- Source data:
Segment Open

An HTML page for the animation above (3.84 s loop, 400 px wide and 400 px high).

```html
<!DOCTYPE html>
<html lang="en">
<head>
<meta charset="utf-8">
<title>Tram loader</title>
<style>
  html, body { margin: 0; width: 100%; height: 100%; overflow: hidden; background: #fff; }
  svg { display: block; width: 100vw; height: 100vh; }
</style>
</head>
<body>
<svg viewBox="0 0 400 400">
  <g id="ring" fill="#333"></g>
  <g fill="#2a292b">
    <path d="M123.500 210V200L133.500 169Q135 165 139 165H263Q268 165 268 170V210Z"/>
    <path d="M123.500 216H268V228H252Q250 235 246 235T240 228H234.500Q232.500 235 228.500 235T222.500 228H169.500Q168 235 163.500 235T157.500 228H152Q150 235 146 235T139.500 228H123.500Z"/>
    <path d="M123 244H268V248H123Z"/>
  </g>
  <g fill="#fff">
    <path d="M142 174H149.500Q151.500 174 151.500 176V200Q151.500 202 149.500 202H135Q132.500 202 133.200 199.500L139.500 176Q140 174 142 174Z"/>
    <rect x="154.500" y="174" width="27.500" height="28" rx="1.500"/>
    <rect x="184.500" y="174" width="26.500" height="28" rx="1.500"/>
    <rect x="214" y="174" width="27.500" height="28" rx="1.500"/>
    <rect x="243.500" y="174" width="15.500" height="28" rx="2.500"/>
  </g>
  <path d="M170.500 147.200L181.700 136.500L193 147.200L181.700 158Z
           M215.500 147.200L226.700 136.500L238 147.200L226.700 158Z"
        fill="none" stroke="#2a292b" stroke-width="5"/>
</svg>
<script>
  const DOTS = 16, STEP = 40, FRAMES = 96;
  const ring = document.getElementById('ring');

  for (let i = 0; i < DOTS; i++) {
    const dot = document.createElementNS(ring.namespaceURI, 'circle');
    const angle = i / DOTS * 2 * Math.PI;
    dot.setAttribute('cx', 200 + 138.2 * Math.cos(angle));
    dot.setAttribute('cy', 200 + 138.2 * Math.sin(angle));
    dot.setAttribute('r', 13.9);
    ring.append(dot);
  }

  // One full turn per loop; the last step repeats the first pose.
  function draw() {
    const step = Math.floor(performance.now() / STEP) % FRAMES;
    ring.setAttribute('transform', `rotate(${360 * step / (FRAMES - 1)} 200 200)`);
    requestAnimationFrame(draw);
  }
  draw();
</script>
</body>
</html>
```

Segment Closed
Segment Open

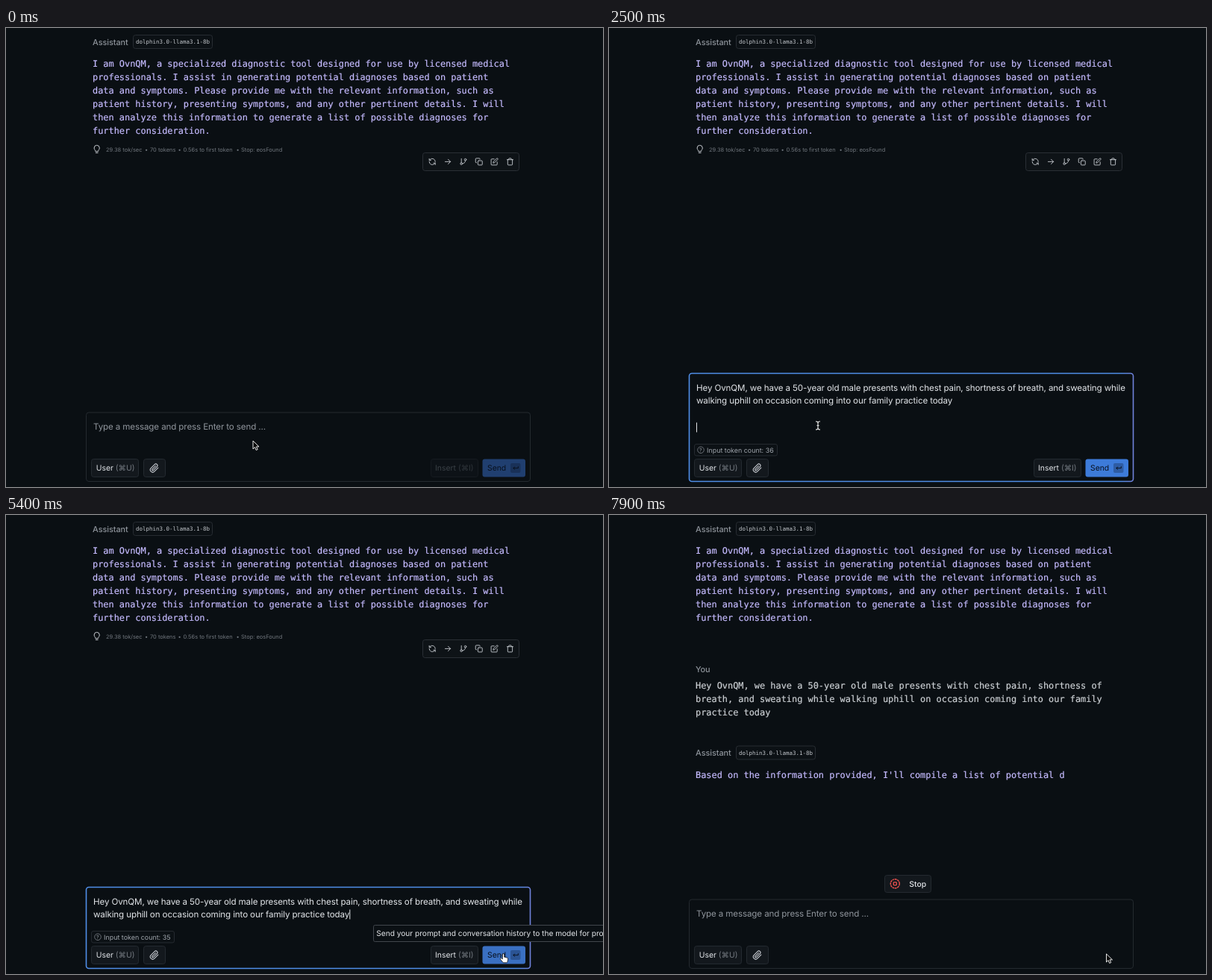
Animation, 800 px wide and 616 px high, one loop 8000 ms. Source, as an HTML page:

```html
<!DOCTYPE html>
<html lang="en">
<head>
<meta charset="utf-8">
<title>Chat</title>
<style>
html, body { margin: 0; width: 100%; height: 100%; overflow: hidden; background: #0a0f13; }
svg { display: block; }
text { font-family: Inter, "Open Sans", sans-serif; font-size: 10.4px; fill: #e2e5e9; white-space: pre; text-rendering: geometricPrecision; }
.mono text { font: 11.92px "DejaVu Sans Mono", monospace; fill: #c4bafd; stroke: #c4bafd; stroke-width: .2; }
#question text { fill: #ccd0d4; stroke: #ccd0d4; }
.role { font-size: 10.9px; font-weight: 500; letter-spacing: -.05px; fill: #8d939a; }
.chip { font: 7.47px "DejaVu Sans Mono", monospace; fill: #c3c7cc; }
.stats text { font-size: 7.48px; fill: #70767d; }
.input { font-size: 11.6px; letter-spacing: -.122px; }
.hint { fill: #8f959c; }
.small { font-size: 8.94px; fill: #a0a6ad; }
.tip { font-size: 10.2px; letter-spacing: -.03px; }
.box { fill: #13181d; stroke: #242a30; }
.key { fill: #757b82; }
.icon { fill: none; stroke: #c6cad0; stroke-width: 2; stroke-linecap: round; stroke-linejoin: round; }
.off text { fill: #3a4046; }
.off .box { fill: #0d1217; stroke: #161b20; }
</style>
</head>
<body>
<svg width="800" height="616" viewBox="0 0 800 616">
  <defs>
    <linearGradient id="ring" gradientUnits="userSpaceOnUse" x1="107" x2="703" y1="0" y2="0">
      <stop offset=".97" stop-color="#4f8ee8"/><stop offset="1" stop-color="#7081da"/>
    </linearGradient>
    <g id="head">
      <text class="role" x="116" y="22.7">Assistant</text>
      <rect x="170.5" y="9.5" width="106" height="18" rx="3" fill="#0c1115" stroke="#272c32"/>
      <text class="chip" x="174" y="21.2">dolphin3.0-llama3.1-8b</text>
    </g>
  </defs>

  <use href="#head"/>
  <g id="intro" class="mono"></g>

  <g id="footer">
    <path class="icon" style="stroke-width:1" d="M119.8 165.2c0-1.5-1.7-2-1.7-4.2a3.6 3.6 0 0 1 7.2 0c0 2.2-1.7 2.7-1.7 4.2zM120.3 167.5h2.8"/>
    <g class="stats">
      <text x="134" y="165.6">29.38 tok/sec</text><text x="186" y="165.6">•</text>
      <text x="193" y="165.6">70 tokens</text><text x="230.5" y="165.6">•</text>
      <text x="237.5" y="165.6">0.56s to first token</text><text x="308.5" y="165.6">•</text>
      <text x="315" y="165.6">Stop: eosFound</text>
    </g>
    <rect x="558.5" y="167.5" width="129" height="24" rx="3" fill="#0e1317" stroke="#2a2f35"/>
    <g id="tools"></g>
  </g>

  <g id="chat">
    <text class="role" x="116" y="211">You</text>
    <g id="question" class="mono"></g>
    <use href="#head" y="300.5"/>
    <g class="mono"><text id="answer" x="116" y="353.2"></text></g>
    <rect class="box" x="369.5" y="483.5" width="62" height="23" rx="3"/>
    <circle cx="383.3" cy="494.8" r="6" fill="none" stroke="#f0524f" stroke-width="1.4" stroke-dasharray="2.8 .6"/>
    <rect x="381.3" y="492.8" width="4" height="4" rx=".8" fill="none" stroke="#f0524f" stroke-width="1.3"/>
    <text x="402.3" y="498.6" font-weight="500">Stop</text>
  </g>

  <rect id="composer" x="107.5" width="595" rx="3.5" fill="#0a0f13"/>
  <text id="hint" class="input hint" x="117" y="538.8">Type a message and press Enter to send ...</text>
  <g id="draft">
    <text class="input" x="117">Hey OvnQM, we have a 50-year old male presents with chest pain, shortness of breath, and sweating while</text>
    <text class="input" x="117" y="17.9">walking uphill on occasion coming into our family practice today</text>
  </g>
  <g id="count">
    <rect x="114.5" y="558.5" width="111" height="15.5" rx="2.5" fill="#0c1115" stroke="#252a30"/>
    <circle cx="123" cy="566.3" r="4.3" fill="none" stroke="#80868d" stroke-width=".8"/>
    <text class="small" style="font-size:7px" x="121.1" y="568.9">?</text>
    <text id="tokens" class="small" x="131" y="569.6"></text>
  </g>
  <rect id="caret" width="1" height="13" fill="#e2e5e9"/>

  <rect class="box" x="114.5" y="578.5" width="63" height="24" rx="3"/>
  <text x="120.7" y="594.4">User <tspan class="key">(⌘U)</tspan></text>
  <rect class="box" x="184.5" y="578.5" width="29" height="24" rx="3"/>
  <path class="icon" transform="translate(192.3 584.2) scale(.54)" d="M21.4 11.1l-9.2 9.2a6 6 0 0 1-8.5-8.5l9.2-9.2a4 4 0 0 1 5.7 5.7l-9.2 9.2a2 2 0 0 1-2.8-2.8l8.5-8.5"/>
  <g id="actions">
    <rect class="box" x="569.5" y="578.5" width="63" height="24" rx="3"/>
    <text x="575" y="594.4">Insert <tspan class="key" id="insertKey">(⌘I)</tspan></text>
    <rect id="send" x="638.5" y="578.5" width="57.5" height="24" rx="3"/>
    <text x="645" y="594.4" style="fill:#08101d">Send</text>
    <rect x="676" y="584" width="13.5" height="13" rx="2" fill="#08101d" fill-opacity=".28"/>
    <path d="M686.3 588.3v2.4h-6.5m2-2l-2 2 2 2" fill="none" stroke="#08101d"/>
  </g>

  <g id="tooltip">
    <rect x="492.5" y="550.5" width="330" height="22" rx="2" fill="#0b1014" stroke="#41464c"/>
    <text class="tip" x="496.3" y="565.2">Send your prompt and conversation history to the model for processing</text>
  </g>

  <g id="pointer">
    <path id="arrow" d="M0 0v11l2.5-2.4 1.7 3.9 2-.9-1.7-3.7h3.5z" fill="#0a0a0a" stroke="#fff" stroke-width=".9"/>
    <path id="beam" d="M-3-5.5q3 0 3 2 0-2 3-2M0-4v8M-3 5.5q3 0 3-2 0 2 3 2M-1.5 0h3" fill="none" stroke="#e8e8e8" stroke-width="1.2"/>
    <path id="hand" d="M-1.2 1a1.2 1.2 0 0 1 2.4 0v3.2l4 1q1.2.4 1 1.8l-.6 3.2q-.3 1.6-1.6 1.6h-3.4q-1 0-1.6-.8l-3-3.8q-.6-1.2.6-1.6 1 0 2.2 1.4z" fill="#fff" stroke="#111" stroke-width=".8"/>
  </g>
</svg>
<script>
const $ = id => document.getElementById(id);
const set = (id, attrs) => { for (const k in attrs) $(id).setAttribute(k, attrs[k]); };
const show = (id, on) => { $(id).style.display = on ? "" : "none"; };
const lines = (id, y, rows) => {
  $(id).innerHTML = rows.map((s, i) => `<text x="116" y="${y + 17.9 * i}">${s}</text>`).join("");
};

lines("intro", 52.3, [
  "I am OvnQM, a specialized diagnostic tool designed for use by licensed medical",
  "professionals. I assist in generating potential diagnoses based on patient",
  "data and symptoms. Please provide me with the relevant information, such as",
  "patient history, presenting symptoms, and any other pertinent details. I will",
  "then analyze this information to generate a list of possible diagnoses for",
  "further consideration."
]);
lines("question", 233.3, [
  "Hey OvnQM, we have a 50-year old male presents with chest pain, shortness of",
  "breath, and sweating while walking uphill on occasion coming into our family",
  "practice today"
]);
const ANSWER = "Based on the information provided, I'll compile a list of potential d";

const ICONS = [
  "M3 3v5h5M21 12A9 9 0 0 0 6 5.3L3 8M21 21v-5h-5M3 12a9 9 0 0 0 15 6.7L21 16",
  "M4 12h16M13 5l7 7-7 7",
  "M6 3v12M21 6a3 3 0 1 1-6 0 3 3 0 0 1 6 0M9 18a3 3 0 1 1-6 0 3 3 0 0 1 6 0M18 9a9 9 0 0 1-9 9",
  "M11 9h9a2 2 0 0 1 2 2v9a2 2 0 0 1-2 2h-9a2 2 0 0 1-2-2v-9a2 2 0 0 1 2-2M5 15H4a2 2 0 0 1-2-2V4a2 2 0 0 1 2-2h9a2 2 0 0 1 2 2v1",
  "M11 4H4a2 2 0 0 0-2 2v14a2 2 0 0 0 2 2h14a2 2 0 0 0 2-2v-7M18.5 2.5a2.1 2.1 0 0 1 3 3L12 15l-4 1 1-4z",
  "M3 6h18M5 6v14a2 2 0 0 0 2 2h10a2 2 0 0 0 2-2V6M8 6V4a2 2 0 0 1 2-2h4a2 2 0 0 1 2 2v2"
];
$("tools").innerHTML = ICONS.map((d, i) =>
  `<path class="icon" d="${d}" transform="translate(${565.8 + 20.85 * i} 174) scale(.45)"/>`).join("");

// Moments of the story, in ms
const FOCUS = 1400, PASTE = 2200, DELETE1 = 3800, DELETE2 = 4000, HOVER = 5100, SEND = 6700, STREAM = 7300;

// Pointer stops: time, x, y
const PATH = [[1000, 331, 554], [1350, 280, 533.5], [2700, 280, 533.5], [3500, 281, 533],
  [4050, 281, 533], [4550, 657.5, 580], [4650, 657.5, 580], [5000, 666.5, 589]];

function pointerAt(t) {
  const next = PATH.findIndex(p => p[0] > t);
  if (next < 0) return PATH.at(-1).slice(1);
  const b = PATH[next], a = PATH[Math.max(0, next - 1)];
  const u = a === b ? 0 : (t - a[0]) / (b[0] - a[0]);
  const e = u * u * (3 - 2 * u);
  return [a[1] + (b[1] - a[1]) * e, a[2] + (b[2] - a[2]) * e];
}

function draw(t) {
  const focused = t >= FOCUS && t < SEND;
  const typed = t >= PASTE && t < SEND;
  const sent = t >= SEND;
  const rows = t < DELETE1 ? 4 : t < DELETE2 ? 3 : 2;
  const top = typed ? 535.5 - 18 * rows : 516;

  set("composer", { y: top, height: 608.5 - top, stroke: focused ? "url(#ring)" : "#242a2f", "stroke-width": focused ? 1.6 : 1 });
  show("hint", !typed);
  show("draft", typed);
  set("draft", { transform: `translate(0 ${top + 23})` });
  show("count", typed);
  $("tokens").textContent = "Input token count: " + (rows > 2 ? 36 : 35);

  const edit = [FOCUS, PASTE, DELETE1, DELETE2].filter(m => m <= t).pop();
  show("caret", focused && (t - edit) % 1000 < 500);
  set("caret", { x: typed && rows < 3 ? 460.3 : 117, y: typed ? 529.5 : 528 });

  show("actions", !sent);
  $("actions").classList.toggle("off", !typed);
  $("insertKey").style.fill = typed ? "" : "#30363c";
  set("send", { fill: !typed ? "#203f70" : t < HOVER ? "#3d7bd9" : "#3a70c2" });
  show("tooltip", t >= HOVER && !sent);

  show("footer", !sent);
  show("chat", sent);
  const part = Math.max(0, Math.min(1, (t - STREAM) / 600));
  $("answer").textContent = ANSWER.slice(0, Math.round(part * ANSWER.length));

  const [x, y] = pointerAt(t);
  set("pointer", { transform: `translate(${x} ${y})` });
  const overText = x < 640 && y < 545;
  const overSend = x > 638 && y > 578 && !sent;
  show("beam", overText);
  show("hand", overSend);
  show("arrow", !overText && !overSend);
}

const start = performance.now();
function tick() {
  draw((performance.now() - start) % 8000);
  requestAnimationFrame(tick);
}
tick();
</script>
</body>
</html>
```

Segment Closed

- Work task:
Check each line of the listing above. Copy the ones with the word "Sans".

- Answer section:
text { font-family: Inter, "Open Sans", sans-serif; font-size: 10.4px; fill: #e2e5e9; white-space: pre; text-rendering: geometricPrecision; }
.mono text { font: 11.92px "DejaVu Sans Mono", monospace; fill: #c4bafd; stroke: #c4bafd; stroke-width: .2; }
.chip { font: 7.47px "DejaVu Sans Mono", monospace; fill: #c3c7cc; }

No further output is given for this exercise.